Yesterday I was reading an article about Obamacare in the Washington Post. . .
Whether they know about that financial help is a different question, as many have had trouble using HealthCare.gov to figure out how much insurance would cost under the Affordable Care Act. And the study does not include information on whether those subsides would lead to lower premiums for shoppers buying in the health law’s new exchanges.
“There’s no question that when people get better coverage it is likely to mean that they are going to pay somewhat higher premiums,” Families USA executive director Ron Pollack said. “You don’t get anything for nothing. But if you’re eligible for subsides that are going to significantly reduce your premiums, that could more than make up for an increase in premium costs.”
. . . and then I repeatedly banged my head against the wall until I lost consciousness. Before I came to, I had this weird dream:
Uncle Sam: “Give me a hundred dollars.”
I.M. Citizen: “Why”
Uncle Sam: “I’m going to spend it on some things you need—and some stuff you don’t.”
I.M. Citizen: “I don’t really have a choice do I?”
Uncle Sam: “Not really, no.”
I.M. Citizen (reaches for wallet): “Well, okay, here is a hundred dollars . . . ”
Uncle Sam: “Wait, did you have to pay higher insurance premiums because of Obamacare?”
I.M. Citizen: “Yeah, after my insurance plan was canceled I had to sign up for a more expensive plan and . . . ”
Uncle Sam: “Yeah, yeah, I know the drill. Here, keep five bucks for yourself.”
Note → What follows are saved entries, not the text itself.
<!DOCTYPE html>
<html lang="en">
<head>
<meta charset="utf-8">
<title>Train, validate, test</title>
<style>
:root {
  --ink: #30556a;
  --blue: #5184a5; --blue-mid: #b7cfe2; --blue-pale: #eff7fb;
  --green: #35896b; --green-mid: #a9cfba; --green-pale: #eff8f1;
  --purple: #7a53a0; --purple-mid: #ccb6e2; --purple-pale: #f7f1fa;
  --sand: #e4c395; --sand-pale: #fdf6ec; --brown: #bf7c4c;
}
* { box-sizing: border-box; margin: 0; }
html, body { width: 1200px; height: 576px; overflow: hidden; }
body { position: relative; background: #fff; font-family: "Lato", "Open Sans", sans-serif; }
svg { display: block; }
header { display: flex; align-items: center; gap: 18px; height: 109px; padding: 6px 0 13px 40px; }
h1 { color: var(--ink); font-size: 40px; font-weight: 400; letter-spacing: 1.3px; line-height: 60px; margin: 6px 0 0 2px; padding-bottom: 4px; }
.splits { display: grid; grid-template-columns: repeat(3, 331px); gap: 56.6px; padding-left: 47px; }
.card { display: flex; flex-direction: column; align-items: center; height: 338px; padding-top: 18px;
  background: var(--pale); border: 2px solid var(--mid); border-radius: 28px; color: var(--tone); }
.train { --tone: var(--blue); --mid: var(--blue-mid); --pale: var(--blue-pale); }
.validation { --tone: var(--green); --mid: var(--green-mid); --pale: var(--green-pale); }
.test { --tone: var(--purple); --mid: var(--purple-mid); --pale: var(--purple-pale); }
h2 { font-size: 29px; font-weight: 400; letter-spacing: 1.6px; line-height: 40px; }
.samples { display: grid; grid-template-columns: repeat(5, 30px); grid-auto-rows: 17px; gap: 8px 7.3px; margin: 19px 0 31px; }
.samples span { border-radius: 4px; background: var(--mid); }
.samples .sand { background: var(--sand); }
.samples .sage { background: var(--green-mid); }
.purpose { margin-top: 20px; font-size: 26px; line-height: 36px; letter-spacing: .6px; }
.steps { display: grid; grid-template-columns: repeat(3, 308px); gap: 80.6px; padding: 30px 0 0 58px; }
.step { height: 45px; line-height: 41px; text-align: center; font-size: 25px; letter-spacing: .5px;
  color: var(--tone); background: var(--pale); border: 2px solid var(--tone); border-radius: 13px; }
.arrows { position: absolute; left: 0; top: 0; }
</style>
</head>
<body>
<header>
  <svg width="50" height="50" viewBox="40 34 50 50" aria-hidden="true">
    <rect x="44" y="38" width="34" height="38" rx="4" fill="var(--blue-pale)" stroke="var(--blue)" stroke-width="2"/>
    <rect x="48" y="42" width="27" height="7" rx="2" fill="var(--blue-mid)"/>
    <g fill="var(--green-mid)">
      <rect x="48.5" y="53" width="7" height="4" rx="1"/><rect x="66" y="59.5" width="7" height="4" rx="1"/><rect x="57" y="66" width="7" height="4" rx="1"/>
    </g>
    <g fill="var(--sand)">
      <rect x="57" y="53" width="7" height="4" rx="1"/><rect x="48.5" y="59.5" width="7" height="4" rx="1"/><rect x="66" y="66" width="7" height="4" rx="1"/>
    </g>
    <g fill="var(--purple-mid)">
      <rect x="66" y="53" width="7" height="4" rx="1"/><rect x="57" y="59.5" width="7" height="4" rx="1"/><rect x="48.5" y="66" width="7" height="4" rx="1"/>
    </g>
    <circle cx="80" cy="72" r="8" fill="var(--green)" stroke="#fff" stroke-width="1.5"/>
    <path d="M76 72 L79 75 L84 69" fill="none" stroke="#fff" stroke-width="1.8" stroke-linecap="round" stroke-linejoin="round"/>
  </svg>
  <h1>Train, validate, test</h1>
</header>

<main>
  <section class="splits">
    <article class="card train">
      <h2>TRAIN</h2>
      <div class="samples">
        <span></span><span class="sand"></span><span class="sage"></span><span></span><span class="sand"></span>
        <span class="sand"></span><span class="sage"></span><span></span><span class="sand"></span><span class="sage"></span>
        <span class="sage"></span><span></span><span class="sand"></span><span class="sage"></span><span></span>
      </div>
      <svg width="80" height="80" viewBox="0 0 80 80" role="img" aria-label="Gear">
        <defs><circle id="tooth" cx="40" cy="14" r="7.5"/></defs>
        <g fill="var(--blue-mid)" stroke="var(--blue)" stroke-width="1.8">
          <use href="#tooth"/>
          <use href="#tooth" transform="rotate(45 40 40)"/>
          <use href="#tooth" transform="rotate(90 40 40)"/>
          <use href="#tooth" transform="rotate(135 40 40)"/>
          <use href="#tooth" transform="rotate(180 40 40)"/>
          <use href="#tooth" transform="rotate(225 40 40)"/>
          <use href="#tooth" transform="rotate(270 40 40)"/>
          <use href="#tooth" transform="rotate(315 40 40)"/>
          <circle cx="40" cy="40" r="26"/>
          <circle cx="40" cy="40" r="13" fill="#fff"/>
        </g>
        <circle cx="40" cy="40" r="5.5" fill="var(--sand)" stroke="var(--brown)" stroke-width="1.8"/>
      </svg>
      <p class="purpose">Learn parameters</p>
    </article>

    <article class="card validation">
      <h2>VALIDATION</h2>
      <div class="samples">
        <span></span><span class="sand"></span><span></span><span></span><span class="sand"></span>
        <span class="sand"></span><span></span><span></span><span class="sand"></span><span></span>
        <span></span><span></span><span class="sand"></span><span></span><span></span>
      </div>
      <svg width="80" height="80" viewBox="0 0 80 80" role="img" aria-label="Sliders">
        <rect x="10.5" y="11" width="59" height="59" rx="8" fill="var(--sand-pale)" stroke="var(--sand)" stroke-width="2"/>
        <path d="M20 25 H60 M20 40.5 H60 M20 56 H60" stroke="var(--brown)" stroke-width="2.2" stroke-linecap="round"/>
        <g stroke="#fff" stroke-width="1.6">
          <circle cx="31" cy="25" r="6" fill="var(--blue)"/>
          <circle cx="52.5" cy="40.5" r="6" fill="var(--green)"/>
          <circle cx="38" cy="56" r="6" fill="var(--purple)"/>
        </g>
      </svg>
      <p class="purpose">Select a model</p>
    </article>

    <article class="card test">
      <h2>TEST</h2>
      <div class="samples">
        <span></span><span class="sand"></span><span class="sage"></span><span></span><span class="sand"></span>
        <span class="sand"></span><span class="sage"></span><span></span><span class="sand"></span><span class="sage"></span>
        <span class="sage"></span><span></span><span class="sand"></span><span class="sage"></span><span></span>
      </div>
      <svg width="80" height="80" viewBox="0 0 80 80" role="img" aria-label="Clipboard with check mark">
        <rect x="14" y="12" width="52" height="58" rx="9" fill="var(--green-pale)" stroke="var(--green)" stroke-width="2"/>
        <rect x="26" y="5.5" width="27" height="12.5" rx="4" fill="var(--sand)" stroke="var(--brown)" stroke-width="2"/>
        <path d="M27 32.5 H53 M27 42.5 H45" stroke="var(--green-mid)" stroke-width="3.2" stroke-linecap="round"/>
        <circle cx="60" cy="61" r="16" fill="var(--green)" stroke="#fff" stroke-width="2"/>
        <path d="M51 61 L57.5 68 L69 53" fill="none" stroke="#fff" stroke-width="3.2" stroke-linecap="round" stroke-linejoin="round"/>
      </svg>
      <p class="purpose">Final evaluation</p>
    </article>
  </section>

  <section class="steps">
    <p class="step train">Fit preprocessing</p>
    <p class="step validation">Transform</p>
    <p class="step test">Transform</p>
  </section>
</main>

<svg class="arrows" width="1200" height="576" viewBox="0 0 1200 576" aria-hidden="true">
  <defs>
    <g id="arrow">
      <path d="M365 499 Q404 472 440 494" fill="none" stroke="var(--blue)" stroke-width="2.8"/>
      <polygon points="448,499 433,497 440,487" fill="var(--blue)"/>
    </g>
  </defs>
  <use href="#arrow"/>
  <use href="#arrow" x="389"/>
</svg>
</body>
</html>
I.M. Citizen (puts the five back into his wallet)
Uncle Sam: “And what do you say?”
I.M. Citizen: “What do I say about what?
Uncle Sam: “How about ‘Thank you.’ Didn’t your parents teach you any manners?”
I.M. Citizen: “Thank you for what, I just gave you my money.”
Uncle Sam: “I just gave you a subsidy of five dollars.”
I.M. Citizen: “A subsidy? What are you . . . hold on. (Pulls out his iPhone and checks Dictionary.com.) The definition of subsidy is “a direct pecuniary aid furnished by a government to a private industrial undertaking, a charity organization, or the like.”
Uncle Sam: “Exactly. I just gave you direct pecuniary aid.”
I.M. Citizen: “But all you did was let me keep my own money.”
Uncle Sam: “Yes, but I was planning to spend that five dollars.”
I.M. Citizen: “Why don’t you just plan to spend five dollars less than you had planned?”
Uncle Sam: “I don’t understand the question.”
I.M. Citizen: No, I guess you wouldn’t.
Uncle Sam: “Okay, fine we won’t call it a subsidy. How about we call it a “spending increase?”
I.M. Citizen: “So you let me keep five bucks because my spending increased and you say that letting me keep that money increases your spending? Does that mean that the other $100 I have in my wallet has increased government spending by $100 dollars?”
Uncle Sam: “Well, I don’t know much about economics, but since . . . wait a minute, you still have some money left? I don’t remember giving you another subsidy?”
Access to health care is a basic requirement of a just social order. Physician Donald Condit, drawing on an impressive array of empirical research, skillfully applies the principles of Catholic social teaching to this vital area of concern.